[INSTRUCTIONS TO FOLLOW] Do any lines in the data below contain "hair"? If so, copy every one of them.

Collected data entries
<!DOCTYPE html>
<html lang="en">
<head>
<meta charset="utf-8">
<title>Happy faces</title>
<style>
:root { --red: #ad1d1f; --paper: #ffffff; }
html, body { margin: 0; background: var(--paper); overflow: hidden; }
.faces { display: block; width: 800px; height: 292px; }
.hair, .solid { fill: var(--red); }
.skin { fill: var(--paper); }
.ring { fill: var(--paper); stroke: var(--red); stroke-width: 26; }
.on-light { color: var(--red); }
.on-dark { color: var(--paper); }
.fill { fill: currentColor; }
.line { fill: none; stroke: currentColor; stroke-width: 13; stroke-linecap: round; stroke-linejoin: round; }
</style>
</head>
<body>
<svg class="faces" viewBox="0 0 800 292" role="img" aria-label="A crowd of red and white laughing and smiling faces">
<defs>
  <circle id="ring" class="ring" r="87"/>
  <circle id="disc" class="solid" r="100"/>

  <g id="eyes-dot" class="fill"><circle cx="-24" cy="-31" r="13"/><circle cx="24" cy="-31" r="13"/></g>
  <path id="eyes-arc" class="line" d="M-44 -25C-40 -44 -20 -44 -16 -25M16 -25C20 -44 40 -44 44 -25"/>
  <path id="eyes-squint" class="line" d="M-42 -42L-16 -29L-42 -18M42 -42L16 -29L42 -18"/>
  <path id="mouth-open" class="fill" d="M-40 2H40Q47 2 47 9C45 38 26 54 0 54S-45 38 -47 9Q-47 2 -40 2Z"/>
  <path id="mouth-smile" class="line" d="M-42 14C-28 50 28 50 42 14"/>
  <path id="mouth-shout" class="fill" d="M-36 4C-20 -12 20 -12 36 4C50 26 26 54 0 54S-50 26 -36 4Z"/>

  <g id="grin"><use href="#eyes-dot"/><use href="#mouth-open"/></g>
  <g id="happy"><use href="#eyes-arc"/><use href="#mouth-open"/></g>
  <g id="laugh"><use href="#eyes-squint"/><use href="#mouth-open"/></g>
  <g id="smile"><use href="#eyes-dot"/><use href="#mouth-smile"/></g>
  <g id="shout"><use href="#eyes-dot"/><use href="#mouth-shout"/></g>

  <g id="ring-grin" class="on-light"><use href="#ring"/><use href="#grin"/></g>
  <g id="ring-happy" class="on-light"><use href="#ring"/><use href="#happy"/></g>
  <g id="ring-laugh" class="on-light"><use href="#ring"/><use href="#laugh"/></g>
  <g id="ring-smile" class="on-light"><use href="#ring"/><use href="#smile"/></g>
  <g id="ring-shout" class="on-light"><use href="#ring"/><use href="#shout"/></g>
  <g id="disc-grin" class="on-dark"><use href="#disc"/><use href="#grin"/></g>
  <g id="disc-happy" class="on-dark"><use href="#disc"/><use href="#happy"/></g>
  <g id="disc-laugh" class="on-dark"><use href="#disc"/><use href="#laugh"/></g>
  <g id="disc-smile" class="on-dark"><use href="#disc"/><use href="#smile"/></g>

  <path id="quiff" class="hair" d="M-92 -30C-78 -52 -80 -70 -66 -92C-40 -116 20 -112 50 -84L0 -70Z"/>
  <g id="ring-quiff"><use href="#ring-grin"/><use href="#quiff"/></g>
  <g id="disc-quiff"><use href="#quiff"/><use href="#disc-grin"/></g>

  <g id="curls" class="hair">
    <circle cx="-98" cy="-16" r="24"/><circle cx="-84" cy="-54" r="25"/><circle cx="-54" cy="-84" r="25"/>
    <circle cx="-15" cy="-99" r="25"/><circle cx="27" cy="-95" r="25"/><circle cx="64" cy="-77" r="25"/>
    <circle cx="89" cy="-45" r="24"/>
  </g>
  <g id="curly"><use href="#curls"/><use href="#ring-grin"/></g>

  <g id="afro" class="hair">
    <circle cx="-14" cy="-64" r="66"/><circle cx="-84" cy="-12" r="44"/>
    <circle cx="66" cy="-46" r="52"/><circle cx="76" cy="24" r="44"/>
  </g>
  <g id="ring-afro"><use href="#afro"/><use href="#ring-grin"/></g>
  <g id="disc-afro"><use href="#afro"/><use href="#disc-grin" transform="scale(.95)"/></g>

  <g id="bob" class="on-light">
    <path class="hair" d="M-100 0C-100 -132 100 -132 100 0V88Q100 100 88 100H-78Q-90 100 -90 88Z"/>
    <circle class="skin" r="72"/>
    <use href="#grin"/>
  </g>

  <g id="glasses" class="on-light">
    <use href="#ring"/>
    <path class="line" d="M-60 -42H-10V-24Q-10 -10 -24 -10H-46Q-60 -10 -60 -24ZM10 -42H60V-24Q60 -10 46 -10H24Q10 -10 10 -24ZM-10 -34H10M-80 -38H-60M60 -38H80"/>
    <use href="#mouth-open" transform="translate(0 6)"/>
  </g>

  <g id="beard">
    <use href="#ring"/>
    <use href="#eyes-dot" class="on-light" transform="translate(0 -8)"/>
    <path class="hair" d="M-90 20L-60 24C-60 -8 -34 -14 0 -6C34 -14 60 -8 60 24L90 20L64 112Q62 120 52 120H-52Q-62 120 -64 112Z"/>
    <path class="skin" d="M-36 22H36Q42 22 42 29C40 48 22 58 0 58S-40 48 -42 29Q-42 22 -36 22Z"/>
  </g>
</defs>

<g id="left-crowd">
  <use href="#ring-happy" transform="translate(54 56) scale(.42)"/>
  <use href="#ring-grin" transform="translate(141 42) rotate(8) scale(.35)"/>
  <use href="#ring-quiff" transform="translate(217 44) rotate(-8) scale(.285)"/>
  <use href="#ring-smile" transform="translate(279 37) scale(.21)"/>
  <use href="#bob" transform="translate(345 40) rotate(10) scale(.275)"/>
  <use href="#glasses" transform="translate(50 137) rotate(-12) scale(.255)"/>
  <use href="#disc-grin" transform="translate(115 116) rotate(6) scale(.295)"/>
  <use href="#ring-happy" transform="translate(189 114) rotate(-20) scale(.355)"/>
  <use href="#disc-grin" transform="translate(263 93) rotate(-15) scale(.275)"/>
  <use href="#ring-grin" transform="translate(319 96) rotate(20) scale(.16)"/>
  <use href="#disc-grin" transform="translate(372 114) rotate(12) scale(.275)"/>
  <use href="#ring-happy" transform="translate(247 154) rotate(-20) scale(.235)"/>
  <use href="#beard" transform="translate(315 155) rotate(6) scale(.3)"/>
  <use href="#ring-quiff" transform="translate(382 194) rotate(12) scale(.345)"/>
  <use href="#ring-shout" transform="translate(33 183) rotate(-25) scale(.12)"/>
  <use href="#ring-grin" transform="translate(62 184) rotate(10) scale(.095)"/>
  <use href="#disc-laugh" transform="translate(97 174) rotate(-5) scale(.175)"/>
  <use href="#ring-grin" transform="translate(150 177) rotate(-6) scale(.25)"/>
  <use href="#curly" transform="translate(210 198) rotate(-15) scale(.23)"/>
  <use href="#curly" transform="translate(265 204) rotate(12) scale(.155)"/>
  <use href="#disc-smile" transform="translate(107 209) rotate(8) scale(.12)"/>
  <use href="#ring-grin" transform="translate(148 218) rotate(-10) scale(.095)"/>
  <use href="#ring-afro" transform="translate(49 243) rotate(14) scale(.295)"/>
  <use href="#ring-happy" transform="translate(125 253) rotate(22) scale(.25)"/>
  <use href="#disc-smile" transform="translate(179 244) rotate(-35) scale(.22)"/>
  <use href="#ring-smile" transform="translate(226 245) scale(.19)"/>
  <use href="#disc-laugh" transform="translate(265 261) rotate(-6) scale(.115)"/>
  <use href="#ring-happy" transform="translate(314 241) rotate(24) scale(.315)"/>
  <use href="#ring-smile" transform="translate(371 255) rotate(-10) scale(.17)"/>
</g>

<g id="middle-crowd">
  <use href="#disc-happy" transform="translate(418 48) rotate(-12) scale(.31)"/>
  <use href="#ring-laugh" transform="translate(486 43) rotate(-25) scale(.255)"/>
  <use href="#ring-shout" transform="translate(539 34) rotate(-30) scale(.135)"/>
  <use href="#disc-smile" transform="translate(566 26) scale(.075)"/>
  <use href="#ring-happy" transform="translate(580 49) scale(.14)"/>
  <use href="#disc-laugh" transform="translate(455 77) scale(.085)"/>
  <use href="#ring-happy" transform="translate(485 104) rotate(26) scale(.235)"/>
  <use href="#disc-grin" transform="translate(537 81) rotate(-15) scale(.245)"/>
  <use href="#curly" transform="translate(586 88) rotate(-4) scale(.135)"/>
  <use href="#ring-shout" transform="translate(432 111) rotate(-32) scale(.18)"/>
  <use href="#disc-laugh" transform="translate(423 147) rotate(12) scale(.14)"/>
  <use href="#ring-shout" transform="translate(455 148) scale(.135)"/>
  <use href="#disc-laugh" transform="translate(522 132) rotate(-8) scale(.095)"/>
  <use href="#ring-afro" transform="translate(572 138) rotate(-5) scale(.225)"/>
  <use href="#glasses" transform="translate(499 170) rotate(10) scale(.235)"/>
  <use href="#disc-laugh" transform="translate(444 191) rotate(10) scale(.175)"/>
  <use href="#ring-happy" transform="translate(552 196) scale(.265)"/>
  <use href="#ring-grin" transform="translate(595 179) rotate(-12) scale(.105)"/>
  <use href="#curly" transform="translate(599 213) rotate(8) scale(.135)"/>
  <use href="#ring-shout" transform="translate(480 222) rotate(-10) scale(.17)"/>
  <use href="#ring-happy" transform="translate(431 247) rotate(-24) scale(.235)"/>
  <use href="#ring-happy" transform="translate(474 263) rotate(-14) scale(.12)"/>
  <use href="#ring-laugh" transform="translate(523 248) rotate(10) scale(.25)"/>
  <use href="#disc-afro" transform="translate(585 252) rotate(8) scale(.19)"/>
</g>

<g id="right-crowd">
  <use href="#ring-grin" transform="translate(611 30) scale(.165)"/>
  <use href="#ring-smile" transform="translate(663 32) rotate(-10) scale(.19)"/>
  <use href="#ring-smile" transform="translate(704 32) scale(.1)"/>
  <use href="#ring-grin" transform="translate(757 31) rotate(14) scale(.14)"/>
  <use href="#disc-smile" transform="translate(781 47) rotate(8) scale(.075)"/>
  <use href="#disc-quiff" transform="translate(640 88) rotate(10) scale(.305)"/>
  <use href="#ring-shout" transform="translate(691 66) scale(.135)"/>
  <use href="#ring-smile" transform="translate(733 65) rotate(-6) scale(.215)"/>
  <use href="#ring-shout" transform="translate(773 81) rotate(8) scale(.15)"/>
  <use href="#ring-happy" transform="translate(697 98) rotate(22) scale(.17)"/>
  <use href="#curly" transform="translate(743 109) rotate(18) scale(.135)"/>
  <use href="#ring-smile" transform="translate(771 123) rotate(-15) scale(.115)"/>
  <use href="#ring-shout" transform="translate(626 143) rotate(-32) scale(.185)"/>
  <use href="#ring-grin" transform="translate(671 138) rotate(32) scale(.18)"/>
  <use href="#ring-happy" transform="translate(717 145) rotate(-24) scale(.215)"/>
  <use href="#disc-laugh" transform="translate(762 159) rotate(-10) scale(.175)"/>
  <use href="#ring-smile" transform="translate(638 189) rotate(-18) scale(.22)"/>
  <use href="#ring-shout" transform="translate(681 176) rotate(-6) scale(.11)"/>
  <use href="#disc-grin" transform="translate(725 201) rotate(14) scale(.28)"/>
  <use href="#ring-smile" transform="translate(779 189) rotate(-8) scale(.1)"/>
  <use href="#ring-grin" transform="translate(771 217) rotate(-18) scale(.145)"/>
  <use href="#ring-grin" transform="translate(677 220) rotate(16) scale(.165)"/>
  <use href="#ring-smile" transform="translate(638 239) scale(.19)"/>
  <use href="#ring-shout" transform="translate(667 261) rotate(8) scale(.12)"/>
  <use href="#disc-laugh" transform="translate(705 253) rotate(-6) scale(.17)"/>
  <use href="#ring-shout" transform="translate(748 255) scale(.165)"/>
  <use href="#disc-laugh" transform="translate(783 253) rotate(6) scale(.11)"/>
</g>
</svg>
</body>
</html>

[WRITTEN SOLUTION]
.hair, .solid { fill: var(--red); }
  <path id="quiff" class="hair" d="M-92 -30C-78 -52 -80 -70 -66 -92C-40 -116 20 -112 50 -84L0 -70Z"/>
  <g id="curls" class="hair">
  <g id="afro" class="hair">
    <path class="hair" d="M-100 0C-100 -132 100 -132 100 0V88Q100 100 88 100H-78Q-90 100 -90 88Z"/>
    <path class="hair" d="M-90 20L-60 24C-60 -8 -34 -14 0 -6C34 -14 60 -8 60 24L90 20L64 112Q62 120 52 120H-52Q-62 120 -64 112Z"/>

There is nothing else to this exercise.